Task goal => Which lines below contain the word "none"? Copy each one.

Data for this exercise =>
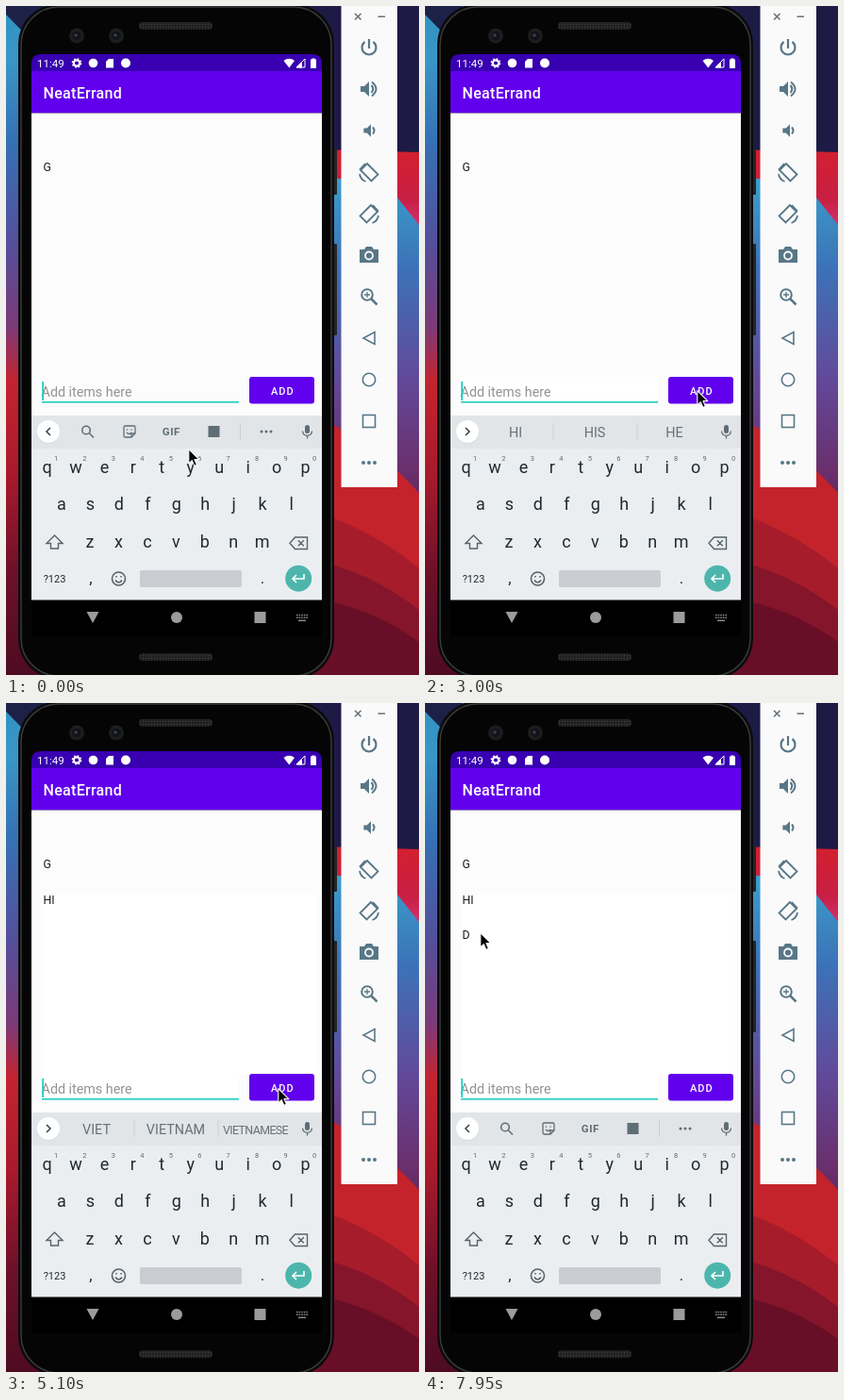
An HTML page for the animation above (8 s loop, 438 px wide and 709 px high).

```html
<!DOCTYPE html>
<html lang="en">
<head>
<meta charset="utf-8">
<title>To-do list demo</title>
<style>
html, body { margin: 0; width: 100%; height: 100%; overflow: hidden; background: #000; }
svg { display: block; width: 100vw; height: 100vh; }
text { font-family: Roboto, Arial, sans-serif; white-space: pre; }
.mid { text-anchor: middle; }
.line { fill: none; stroke-width: 1.6; }
</style>
</head>
<body>
<svg viewBox="0 0 438 709">
  <defs>
    <linearGradient id="left" x2="0" y2="1">
      <stop offset="0" stop-color="#2f93c0"/><stop offset=".08" stop-color="#3a96c6"/>
      <stop offset=".2" stop-color="#3571b5"/><stop offset=".36" stop-color="#554e9a"/>
      <stop offset=".48" stop-color="#7c3a78"/><stop offset=".56" stop-color="#c4232f"/>
      <stop offset=".7" stop-color="#a81a2c"/><stop offset=".85" stop-color="#6d1029"/>
      <stop offset="1" stop-color="#4d0b22"/>
    </linearGradient>
    <linearGradient id="right" x2="0" y2="1">
      <stop offset="0" stop-color="#3aa0cc"/><stop offset=".25" stop-color="#3c72b8"/>
      <stop offset=".55" stop-color="#62499a"/><stop offset=".8" stop-color="#6a2f6c"/>
      <stop offset="1" stop-color="#572050"/>
    </linearGradient>
    <linearGradient id="band" x2="0" y2="1">
      <stop offset="0" stop-color="#d3202e"/><stop offset=".55" stop-color="#c81f45"/>
      <stop offset="1" stop-color="#d8408a"/>
    </linearGradient>
    <pattern id="mesh" width="3" height="3" patternUnits="userSpaceOnUse">
      <rect width="3" height="3" fill="#1c1c1c"/><circle cx="1.5" cy="1.5" r=".9" fill="#3a3a3a"/>
    </pattern>
  </defs>

  <!-- wallpaper -->
  <rect width="200" height="709" fill="url(#left)"/>
  <path d="M0 0H40V50L0 9Z" fill="#1d2148"/>
  <rect x="200" width="238" height="709" fill="#1d1b46"/>
  <path d="M330 152L438 155V250H330Z" fill="url(#band)"/>
  <path d="M330 180Q390 186 415 203L438 232V570H330Z" fill="url(#right)"/>
  <path d="M200 440H340Q395 468 438 516V709H200Z" fill="#c4232b"/>
  <path d="M200 540H340Q395 560 438 596V709H200Z" fill="#a61c2b"/>
  <path d="M200 590H340Q395 606 438 640V709H200Z" fill="#85152a"/>
  <path d="M200 630H340Q395 642 438 674V709H200Z" fill="#680f27"/>

  <!-- phone -->
  <rect x="347" y="152" width="4" height="48" rx="1" fill="#242426"/>
  <rect x="347" y="252" width="4" height="97" rx="1" fill="#242426"/>
  <rect x="13" y="-2" width="335" height="715" rx="42" fill="#0b0b0c"/>
  <rect x="16" y="1" width="329" height="709" rx="40" fill="#050505" stroke="#3c3c3f" stroke-width="1.4"/>
  <rect x="141" y="17" width="78" height="8" rx="4" fill="url(#mesh)"/>
  <rect x="141" y="686" width="78" height="8" rx="4" fill="url(#mesh)"/>
  <g id="lenses"></g>

  <!-- app -->
  <path d="M27 70V61Q27 51 37 51H325Q335 51 335 61V70Z" fill="#3800b0"/>
  <rect x="27" y="69" width="308" height="44.500" fill="#6100ed"/>
  <rect x="27" y="113.500" width="308" height="321" fill="#fcfcfc"/>
  <rect id="listPatch" x="40" y="203" width="289" height="190" fill="#fff"/>
  <rect id="fieldPatch" x="38" y="393" width="209" height="26" fill="#fff"/>
  <g fill="#fff">
    <text x="33" y="65" font-size="11.500">11:49</text>
    <circle cx="75" cy="60.500" r="3.200" fill="none" stroke="#fff" stroke-width="2.200"/>
    <circle cx="75" cy="60.500" r="4.600" fill="none" stroke="#fff" stroke-width="1.500" stroke-dasharray="1.800 1.810"/>
    <circle cx="92.500" cy="60.500" r="4.800"/>
    <path d="M109 56H114V65.500H106V59Z"/>
    <circle cx="127" cy="60.500" r="5"/>
    <path d="M294.500 58Q300.300 53.500 306 58L300.300 65.500Z"/>
    <path d="M308 65L317 56V65Z" fill="none" stroke="#fff" stroke-width="1"/><path d="M308 65.500L314 59.500V65.500Z"/>
    <path d="M323 56.500H324.500V55.500H327.500V56.500H329V66H323Z"/>
    <text x="39.500" y="98" font-size="16" font-weight="500" letter-spacing=".3">NeatErrand</text>
  </g>
  <g id="items" font-size="12.300" fill="#1d1d1d"></g>
  <text id="field" x="37.600" y="413.500" font-size="14.300"></text>
  <path id="under" stroke="#333" stroke-width="1"/>
  <rect x="38" y="419" width="209" height="1.600" fill="#1fcfc0"/>
  <rect id="caret" y="398" width="1.700" height="20" fill="#12cfbf"/>
  <rect id="button" x="258" y="393" width="69" height="28.500" rx="3"/>
  <text class="mid" x="293.300" y="411.500" font-size="11" font-weight="500" letter-spacing="1" fill="#fff">ADD</text>

  <!-- keyboard -->
  <rect x="27" y="434" width="308" height="36" fill="#e1e5e8"/>
  <rect x="27" y="469" width="308" height="161" fill="#ebeef1"/>
  <circle cx="45" cy="451.800" r="12" fill="#cfd4d8"/>
  <circle cx="45" cy="451" r="12" fill="#fff"/>
  <path id="chevron" class="line" stroke="#37474f"/>
  <g id="tools" stroke="#5f6d75" class="line">
    <circle cx="85" cy="449.500" r="4.300"/><path d="M88.300 452.800L93 457.500"/>
    <path d="M126.500 445H135.500Q137 445 137 446.500V453L133 457H126.500Q125 457 125 455.500V446.500Q125 445 126.500 445ZM137 453H133V457M128 452Q130.500 455 133 452M128.500 448.500V449.800M133 448.500V449.800" stroke-width="1.300"/>
    <text class="mid" x="175.300" y="455.300" font-size="11.500" font-weight="700" letter-spacing=".5" fill="#5f6d75" stroke="none">GIF</text>
    <rect x="214.500" y="445" width="12" height="12" fill="#5f6d75" stroke="none"/>
    <path d="M248.500 442V460" stroke="#cbd0d4" stroke-width="1"/>
    <path d="M271 451h.01M276 451h.01M281 451h.01" stroke-width="3" stroke-linecap="round"/>
  </g>
  <g id="words" font-size="14.400" class="mid">
    <path d="M136 442V460M225 442V460" stroke="#cbd0d4"/>
    <text x="96" y="457"></text><text x="180" y="457"></text><text x="264.500" y="457"></text>
  </g>
  <rect x="317" y="444" width="5" height="9" rx="2.500" fill="#5f6d75"/>
  <path d="M314.500 450.500Q315 455.300 319.500 455.300T324.500 450.500M319.500 455.500V458.500" class="line" stroke="#5f6d75" style="stroke-width:1.300"/>
  <g id="keys" class="mid" fill="#1f2a30"></g>
  <g class="line" stroke="#56636a">
    <path d="M51.500 561L60 569.500H55.500V575H47.500V569.500H43Z" stroke-width="1.400"/>
    <path d="M306.500 563H319.500V575.500H306.500L301 569.300ZM309.800 566.300L315.800 572.300M315.800 566.300L309.800 572.300" stroke-width="1.400"/>
    <circle cx="119.500" cy="607" r="7"/><path d="M116 608.500Q119.500 613.500 123 608.500M117 604V605.500M122 604V605.500"/>
  </g>
  <rect x="142" y="598" width="108" height="18" rx="2" fill="#c9ccd0"/>
  <circle cx="310.200" cy="606.700" r="14" fill="#4db6ac"/>
  <path d="M316 602V607H304.500M308 603L304 607L308 611" class="line" stroke="#fff"/>

  <!-- navigation bar -->
  <rect x="27" y="629.500" width="308" height="38" fill="#000"/>
  <g fill="#9b9b9b">
    <path d="M85.500 642H98.500L92 654Z"/><circle cx="181" cy="648" r="6"/><rect x="263.500" y="642" width="12" height="12"/>
    <path d="M308 645.500H320M308 648.200H320" stroke="#8a8a8a" stroke-width="1.500" stroke-dasharray="1.600 1"/><path d="M310 651.300H318" stroke="#8a8a8a" stroke-width="1.500"/>
  </g>

  <!-- side panel -->
  <rect x="355.500" y="-2" width="59.500" height="512" fill="#fafafb"/>
  <g class="line" stroke="#66737a" stroke-width="1.300"><path d="M370 8L376.500 14.500M376.500 8L370 14.500M394.500 11.300H402"/></g>
  <g id="panel" stroke="#587786" fill="none" stroke-width="2"></g>

  <path id="mouse" d="M0 0V15.300L3.500 12L6 17.800L8.600 16.700L6.200 11H11Z" fill="#000" stroke="#fff" stroke-width="1.100" stroke-linejoin="round"/>
</svg>
<script>
const LOOP = 8000, STEP = 150;
const $ = id => document.getElementById(id);
const set = (el, attrs) => { for (const k in attrs) el.setAttribute(k, attrs[k]); };

function add(parent, tag, attrs, text) {
  const el = document.createElementNS('http://www.w3.org/2000/svg', tag);
  set(el, attrs);
  if (text) el.textContent = text;
  return parent.appendChild(el);
}

function buildLenses() {
  for (const x of [75, 117]) {
    add($('lenses'), 'circle', { cx: x, cy: 31.5, r: 8, fill: '#1d1d1f' });
    add($('lenses'), 'circle', { cx: x, cy: 31.5, r: 4.5, fill: '#111318' });
    add($('lenses'), 'circle', { cx: x - 1, cy: 31, r: 1.8, fill: '#38414c' });
  }
}

function buildKeys() {
  const keys = $('keys');
  const row = (letters, x, y) => [...letters].forEach((c, i) =>
    add(keys, 'text', { x: x + i * 30.45, y, 'font-size': 18 }, c));
  row('qwertyuiop', 43.5, 495);
  row('asdfghjkl', 59, 534);
  row('zxcvbnm', 89, 574);
  [...'1234567890'].forEach((c, i) =>
    add(keys, 'text', { x: 53 + i * 30.45, y: 482, 'font-size': 7.5, fill: '#5f6b72' }, c));
  add(keys, 'text', { x: 51.5, y: 611, 'font-size': 11 }, '?123');
  add(keys, 'text', { x: 90, y: 612, 'font-size': 17 }, ',');
  add(keys, 'text', { x: 272, y: 612, 'font-size': 17 }, '.');
}

function buildPanel() {
  const panel = $('panel'), solid = '#587786';
  const icon = (y, d, extra = {}) =>
    add(panel, 'path', { d, transform: `translate(385 ${y})`, ...extra });
  const speaker = 'M-9 -3H-5L0 -8V8L-5 3H-9Z';
  const turn = 'M-2 -9L9.500 2.500L2.500 9.500L-9 -2ZM-10 2Q-9 8 -3.500 10M-10 -2.500L-4 -9';
  icon(44, 'M-4.500 -6A7.500 7.500 0 1 0 4.500 -6M0 -9V1', { 'stroke-width': 2.2 });
  icon(88, speaker, { fill: solid, stroke: 'none' });
  icon(88, 'M2.500 -4Q6 0 2.500 4M3 -7.500Q12 0 3 7.500');
  icon(132, speaker, { fill: solid, stroke: 'none', transform: 'translate(387 132) scale(.85)' });
  icon(132, 'M4 -3.500Q7 0 4 3.500');
  icon(176, turn, { 'stroke-width': 1.8 });
  icon(220, turn, { 'stroke-width': 1.8, transform: 'translate(385 220) scale(-1 1)' });
  icon(264, 'M-10 -6H-5L-3 -9H3L5 -6H10V8H-10Z', { fill: solid, stroke: 'none' });
  add(panel, 'circle', { cx: 385, cy: 264.5, r: 4, stroke: '#fafafb', 'stroke-width': 1.8 });
  add(panel, 'circle', { cx: 383, cy: 306, r: 5.8 });
  icon(308, 'M2.500 2.500L8.500 8.500', { 'stroke-width': 2.5 });
  icon(306, 'M-5 0H1M-2 -3V3', { 'stroke-width': 1.3 });
  icon(352, 'M6 -6.500V6.500L-6 0Z', { 'stroke-width': 1.6 });
  add(panel, 'circle', { cx: 385, cy: 396, r: 6.7, 'stroke-width': 1.6 });
  add(panel, 'rect', { x: 378.5, y: 433.5, width: 13, height: 13, 'stroke-width': 1.6 });
  icon(484, 'M-6 0h.01M0 0h.01M6 0h.01', { 'stroke-width': 4, 'stroke-linecap': 'round' });
}

// Tracks hold each value until the next time.
const typed = [[0, ''], [1800, 'HI'], [3000, ''], [3750, 'V'], [3900, 'VI'], [4050, 'VIE'],
  [4200, 'VIET'], [5100, ''], [5550, 'D'], [6000, '']];
const lists = [[0, 'G'], [3150, 'G HI'], [5250, 'G HI VIET'], [6150, 'G HI VIET D'], [7800, 'G HI D']];
const blink = [[0, 1], [300, 0], [750, 1], [1350, 0], [1800, 1], [2400, 0], [2850, 1], [3600, 0],
  [3750, 1], [4800, 0], [5100, 1], [6450, 0], [7050, 1], [7500, 0], [7950, 1]];
const press = [[0, 0], [2850, 1], [3000, 0], [4950, 1], [5100, 0], [5850, 1], [6000, 0]];
const mouse = [[0, 193, 469], [300, 191, 488], [450, 190, 502], [2100, 222, 482], [2250, 262, 456],
  [2400, 285, 440], [2550, 289, 414], [2700, 288, 407], [3150, 262, 410], [3300, 201, 415],
  [4350, 236, 419], [4500, 268, 421], [4650, 282, 421], [4800, 287, 411], [4950, 288, 408],
  [5400, 287, 414], [5700, 286, 419], [5850, 288, 410], [6150, 238, 399], [6300, 160, 384],
  [6450, 102, 340], [6600, 64, 300], [6750, 46, 290], [6900, 27, 276], [7050, 34, 262],
  [7200, 48, 252], [7350, 58, 243]];
const guesses = {
  HI: ['HI', 'HIS', 'HE'], V: ['V', 'Very', 'Via'], VI: ['VI', 'VIA', 'VIP'],
  VIE: ['VIE', 'VIEW', 'VIET'], VIET: ['VIET', 'VIETNAM', 'VIETNAMESE'], D: ['D', 'Do', 'Did']
};
const at = (track, t) => track.findLast(k => k[0] <= t) || track[0];

function drawStrip(word) {
  $('tools').style.display = word ? 'none' : '';
  $('words').style.display = word ? '' : 'none';
  set($('chevron'), { d: word ? 'M43 447L47 451L43 455' : 'M47 447L43 451L47 455' });
  if (!word) return;
  $('words').querySelectorAll('text').forEach((el, i) => {
    const guess = guesses[word][i], long = guess.length > 8, strong = guess === 'Do';
    el.textContent = guess;
    set(el, {
      'font-size': long ? 12.4 : 14.4, 'letter-spacing': long ? -.6 : 0,
      'font-weight': strong ? 700 : 400, fill: strong ? '#111' : '#667178'
    });
  });
}

function draw(time) {
  const t = Math.floor(time / STEP) * STEP;
  const text = at(typed, t)[1], field = $('field');
  field.textContent = text || 'Add items here';
  set(field, { fill: text ? '#222' : '#929292' });
  const width = text ? field.getComputedTextLength() : 0;
  set($('under'), { d: `M38 414.500H${38 + width}` });
  set($('caret'), { x: 38.3 + width, opacity: at(blink, t)[1] });
  set($('button'), { fill: at(press, t)[1] ? '#8138f1' : '#6100ed' });
  set($('listPatch'), { opacity: +(t >= 3150) });
  set($('fieldPatch'), { opacity: +(t >= 1800) });

  const rows = at(lists, t)[1].split(' ');
  $('items').replaceChildren();
  rows.forEach((row, i) => add($('items'), 'text', { x: 39.5, y: 175 + i * 37.6 }, row));

  // The suggestions linger for one step after the field is cleared.
  drawStrip(text || at(typed, t - STEP)[1]);
  const [, x, y] = at(mouse, t);
  set($('mouse'), { transform: `translate(${x + .8} ${y + .6})` });
}

buildLenses();
buildKeys();
buildPanel();
const start = performance.now();
function tick(now) {
  draw(Math.max(0, now - start) % LOOP);
  requestAnimationFrame(tick);
}
draw(0);
requestAnimationFrame(tick);
</script>
</body>
</html>
```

Answer below =>
.line { fill: none; stroke-width: 1.6; }
    <circle cx="75" cy="60.500" r="3.200" fill="none" stroke="#fff" stroke-width="2.200"/>
    <circle cx="75" cy="60.500" r="4.600" fill="none" stroke="#fff" stroke-width="1.500" stroke-dasharray="1.800 1.810"/>
    <path d="M308 65L317 56V65Z" fill="none" stroke="#fff" stroke-width="1"/><path d="M308 65.500L314 59.500V65.500Z"/>
    <text class="mid" x="175.300" y="455.300" font-size="11.500" font-weight="700" letter-spacing=".5" fill="#5f6d75" stroke="none">GIF</text>
    <rect x="214.500" y="445" width="12" height="12" fill="#5f6d75" stroke="none"/>
  <g id="panel" stroke="#587786" fill="none" stroke-width="2"></g>
  icon(88, speaker, { fill: solid, stroke: 'none' });
  icon(132, speaker, { fill: solid, stroke: 'none', transform: 'translate(387 132) scale(.85)' });
  icon(264, 'M-10 -6H-5L-3 -9H3L5 -6H10V8H-10Z', { fill: solid, stroke: 'none' });
  $('tools').style.display = word ? 'none' : '';
  $('words').style.display = word ? '' : 'none';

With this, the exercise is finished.